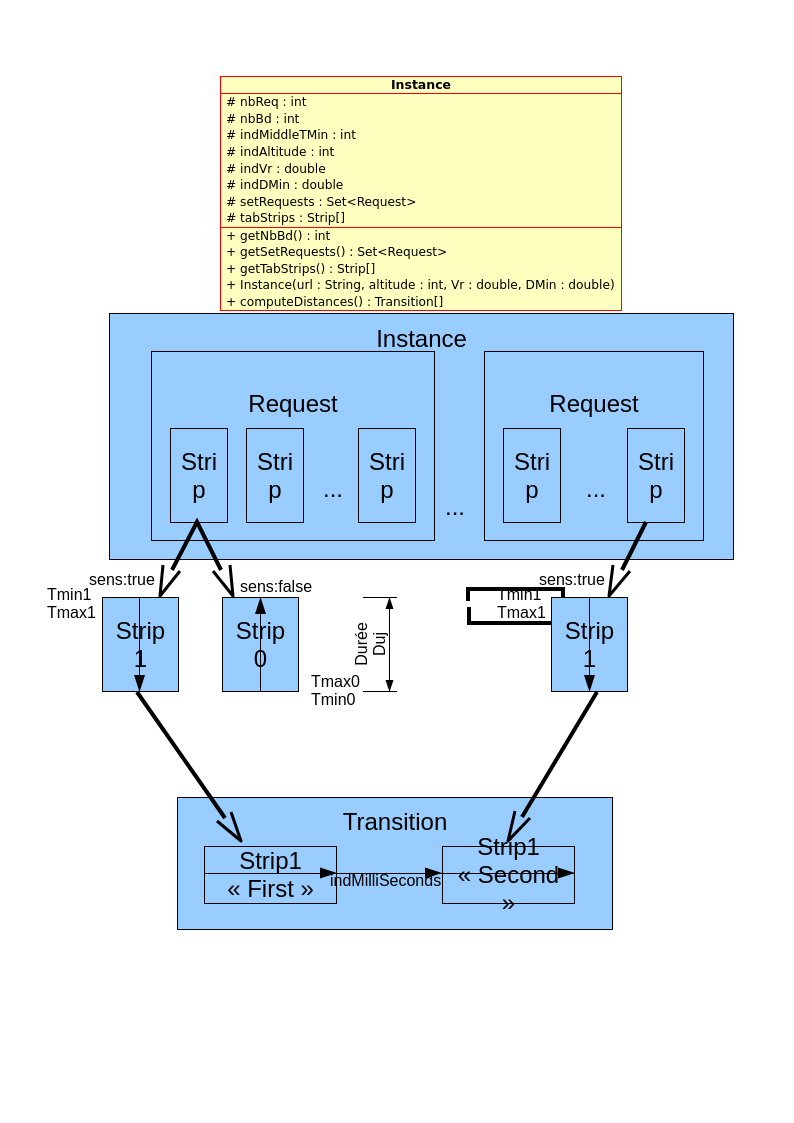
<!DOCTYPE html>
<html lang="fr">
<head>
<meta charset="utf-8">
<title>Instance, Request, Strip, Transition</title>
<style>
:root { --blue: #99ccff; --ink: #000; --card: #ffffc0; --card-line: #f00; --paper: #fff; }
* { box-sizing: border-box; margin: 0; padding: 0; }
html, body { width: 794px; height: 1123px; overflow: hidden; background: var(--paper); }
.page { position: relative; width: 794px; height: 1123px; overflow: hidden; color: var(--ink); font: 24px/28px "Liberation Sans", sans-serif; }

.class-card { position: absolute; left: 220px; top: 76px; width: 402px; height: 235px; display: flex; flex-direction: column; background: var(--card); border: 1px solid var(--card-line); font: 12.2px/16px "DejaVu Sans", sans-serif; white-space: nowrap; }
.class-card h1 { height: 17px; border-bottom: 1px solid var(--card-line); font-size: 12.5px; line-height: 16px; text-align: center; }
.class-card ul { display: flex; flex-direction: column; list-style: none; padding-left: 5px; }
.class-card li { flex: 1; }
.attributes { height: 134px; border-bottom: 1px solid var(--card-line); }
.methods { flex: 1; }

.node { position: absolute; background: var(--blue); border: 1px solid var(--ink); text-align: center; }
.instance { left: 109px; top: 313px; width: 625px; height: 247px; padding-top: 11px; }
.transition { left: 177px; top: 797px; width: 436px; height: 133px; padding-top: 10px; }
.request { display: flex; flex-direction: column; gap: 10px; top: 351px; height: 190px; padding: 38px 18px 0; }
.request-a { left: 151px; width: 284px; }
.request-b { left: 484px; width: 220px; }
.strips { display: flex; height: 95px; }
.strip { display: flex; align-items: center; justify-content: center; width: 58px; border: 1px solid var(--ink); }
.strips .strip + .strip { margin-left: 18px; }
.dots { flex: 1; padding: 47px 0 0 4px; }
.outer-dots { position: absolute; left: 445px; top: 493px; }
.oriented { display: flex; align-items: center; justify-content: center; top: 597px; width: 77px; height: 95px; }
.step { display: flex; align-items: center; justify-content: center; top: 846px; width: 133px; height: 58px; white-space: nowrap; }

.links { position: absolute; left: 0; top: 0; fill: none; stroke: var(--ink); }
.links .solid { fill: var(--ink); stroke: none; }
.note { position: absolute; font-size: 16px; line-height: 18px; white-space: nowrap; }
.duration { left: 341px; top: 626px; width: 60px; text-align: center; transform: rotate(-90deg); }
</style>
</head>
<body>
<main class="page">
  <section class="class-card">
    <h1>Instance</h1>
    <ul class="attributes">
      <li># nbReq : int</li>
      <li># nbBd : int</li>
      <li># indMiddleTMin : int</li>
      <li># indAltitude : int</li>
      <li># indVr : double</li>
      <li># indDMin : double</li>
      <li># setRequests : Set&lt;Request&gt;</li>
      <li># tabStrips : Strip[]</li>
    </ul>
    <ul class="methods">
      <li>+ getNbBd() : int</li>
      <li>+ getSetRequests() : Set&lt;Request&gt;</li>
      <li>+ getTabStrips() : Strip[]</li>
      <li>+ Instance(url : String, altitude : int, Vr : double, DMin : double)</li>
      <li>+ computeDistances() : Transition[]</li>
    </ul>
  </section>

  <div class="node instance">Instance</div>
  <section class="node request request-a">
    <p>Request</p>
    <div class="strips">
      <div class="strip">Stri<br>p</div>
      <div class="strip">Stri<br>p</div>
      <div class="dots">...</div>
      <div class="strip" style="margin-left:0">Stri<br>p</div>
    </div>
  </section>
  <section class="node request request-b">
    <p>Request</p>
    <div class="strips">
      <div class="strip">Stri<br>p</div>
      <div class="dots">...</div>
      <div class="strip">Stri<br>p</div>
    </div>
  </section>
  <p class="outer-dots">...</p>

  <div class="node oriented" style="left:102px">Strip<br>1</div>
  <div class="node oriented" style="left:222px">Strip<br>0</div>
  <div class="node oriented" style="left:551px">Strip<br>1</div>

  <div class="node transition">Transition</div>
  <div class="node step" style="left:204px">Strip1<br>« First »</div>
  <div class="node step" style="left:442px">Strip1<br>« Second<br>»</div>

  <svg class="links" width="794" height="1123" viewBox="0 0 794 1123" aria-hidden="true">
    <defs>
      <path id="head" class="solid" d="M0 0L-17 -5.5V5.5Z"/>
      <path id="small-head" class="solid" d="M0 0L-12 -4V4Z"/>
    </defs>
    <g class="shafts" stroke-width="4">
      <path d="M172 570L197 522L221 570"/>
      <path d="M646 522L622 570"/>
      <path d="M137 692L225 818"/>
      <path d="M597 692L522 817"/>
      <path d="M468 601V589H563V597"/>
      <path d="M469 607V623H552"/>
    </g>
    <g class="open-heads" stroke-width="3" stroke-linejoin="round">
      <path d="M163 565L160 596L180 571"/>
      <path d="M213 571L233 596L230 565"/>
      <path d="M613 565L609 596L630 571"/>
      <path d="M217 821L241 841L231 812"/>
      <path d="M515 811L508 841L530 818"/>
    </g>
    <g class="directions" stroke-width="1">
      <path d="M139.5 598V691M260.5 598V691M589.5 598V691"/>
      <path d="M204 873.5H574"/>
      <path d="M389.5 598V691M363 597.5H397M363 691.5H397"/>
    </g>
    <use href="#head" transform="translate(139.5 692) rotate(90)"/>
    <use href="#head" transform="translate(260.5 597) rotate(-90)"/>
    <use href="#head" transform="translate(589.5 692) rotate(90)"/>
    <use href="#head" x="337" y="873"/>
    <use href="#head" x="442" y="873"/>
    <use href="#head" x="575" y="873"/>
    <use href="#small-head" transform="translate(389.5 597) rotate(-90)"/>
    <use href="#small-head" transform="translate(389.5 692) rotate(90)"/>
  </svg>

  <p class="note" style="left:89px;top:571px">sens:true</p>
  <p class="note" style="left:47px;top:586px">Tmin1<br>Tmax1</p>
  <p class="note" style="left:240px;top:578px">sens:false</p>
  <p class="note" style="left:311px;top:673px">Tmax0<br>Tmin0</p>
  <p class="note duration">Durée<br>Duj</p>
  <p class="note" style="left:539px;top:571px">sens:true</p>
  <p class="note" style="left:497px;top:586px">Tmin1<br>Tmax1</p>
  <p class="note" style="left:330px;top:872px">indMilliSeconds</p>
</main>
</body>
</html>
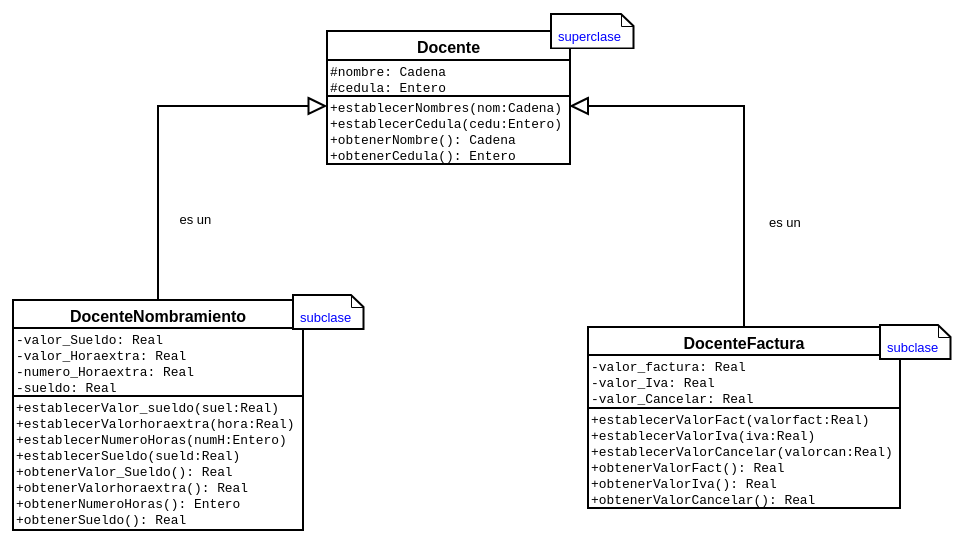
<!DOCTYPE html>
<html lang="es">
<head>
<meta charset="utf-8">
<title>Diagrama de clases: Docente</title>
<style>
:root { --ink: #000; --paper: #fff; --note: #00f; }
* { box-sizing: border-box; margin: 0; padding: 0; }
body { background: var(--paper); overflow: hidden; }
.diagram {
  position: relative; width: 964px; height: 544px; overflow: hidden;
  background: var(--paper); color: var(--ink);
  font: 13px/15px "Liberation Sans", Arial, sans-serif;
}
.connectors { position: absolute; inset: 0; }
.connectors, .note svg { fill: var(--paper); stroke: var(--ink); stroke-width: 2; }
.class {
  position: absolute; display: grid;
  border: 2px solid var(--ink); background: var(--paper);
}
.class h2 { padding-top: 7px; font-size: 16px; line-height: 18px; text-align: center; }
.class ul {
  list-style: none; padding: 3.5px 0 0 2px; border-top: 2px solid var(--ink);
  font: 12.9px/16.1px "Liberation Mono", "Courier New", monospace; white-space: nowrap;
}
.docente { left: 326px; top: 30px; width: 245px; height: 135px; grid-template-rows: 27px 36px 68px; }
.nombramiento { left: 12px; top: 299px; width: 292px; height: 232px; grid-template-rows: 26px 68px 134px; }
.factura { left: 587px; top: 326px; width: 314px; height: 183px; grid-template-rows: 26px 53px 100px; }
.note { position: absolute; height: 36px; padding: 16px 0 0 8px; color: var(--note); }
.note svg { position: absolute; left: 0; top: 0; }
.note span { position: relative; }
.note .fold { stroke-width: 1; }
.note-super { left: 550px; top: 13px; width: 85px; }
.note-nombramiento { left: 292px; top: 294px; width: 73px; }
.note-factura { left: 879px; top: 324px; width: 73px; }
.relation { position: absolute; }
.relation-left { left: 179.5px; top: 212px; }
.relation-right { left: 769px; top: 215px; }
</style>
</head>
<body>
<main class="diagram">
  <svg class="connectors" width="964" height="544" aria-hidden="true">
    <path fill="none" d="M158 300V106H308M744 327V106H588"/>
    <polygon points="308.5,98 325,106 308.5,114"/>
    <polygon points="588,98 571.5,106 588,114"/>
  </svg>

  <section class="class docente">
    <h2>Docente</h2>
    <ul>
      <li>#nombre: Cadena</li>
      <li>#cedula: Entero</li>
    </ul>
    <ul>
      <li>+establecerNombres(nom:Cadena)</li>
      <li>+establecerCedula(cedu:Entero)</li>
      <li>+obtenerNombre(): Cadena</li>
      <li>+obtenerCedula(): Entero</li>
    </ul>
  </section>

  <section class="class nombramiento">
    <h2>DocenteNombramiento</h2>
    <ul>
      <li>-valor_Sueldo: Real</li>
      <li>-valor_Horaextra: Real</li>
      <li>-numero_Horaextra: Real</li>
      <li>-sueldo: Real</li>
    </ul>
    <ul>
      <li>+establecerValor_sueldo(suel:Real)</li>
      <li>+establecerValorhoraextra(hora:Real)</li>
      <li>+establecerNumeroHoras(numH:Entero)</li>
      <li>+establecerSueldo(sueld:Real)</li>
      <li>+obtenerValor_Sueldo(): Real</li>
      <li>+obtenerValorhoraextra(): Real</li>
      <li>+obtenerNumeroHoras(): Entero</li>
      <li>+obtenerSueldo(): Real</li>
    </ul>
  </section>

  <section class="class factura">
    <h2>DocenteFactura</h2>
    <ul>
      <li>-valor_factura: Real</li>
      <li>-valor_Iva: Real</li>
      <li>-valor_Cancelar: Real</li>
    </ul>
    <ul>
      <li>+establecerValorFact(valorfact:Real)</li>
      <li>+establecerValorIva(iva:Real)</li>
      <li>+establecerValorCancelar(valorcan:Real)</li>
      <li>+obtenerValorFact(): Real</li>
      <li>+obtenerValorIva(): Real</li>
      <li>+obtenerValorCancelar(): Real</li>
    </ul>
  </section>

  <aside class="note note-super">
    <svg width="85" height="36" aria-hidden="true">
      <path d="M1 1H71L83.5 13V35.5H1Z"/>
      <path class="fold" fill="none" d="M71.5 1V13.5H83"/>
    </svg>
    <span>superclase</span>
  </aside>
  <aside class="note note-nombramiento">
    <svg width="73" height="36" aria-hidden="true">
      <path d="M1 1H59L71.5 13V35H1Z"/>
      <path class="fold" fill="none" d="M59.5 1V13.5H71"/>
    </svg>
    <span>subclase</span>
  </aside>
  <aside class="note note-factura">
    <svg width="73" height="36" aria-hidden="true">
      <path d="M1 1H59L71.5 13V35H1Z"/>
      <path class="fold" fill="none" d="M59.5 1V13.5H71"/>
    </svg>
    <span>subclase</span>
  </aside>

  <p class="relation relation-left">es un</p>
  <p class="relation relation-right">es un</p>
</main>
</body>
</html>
********
• [Work instruction]: Begin at the line above that has "484px; width: 220px;" and stop after the line that has "absolute; font-size: 16px;", copying each line exactly and adding nothing else.

• [Result for this exercise]:
.request-b { left: 484px; width: 220px; }
.strips { display: flex; height: 95px; }
.strip { display: flex; align-items: center; justify-content: center; width: 58px; border: 1px solid var(--ink); }
.strips .strip + .strip { margin-left: 18px; }
.dots { flex: 1; padding: 47px 0 0 4px; }
.outer-dots { position: absolute; left: 445px; top: 493px; }
.oriented { display: flex; align-items: center; justify-content: center; top: 597px; width: 77px; height: 95px; }
.step { display: flex; align-items: center; justify-content: center; top: 846px; width: 133px; height: 58px; white-space: nowrap; }

.links { position: absolute; left: 0; top: 0; fill: none; stroke: var(--ink); }
.links .solid { fill: var(--ink); stroke: none; }
.note { position: absolute; font-size: 16px; line-height: 18px; white-space: nowrap; }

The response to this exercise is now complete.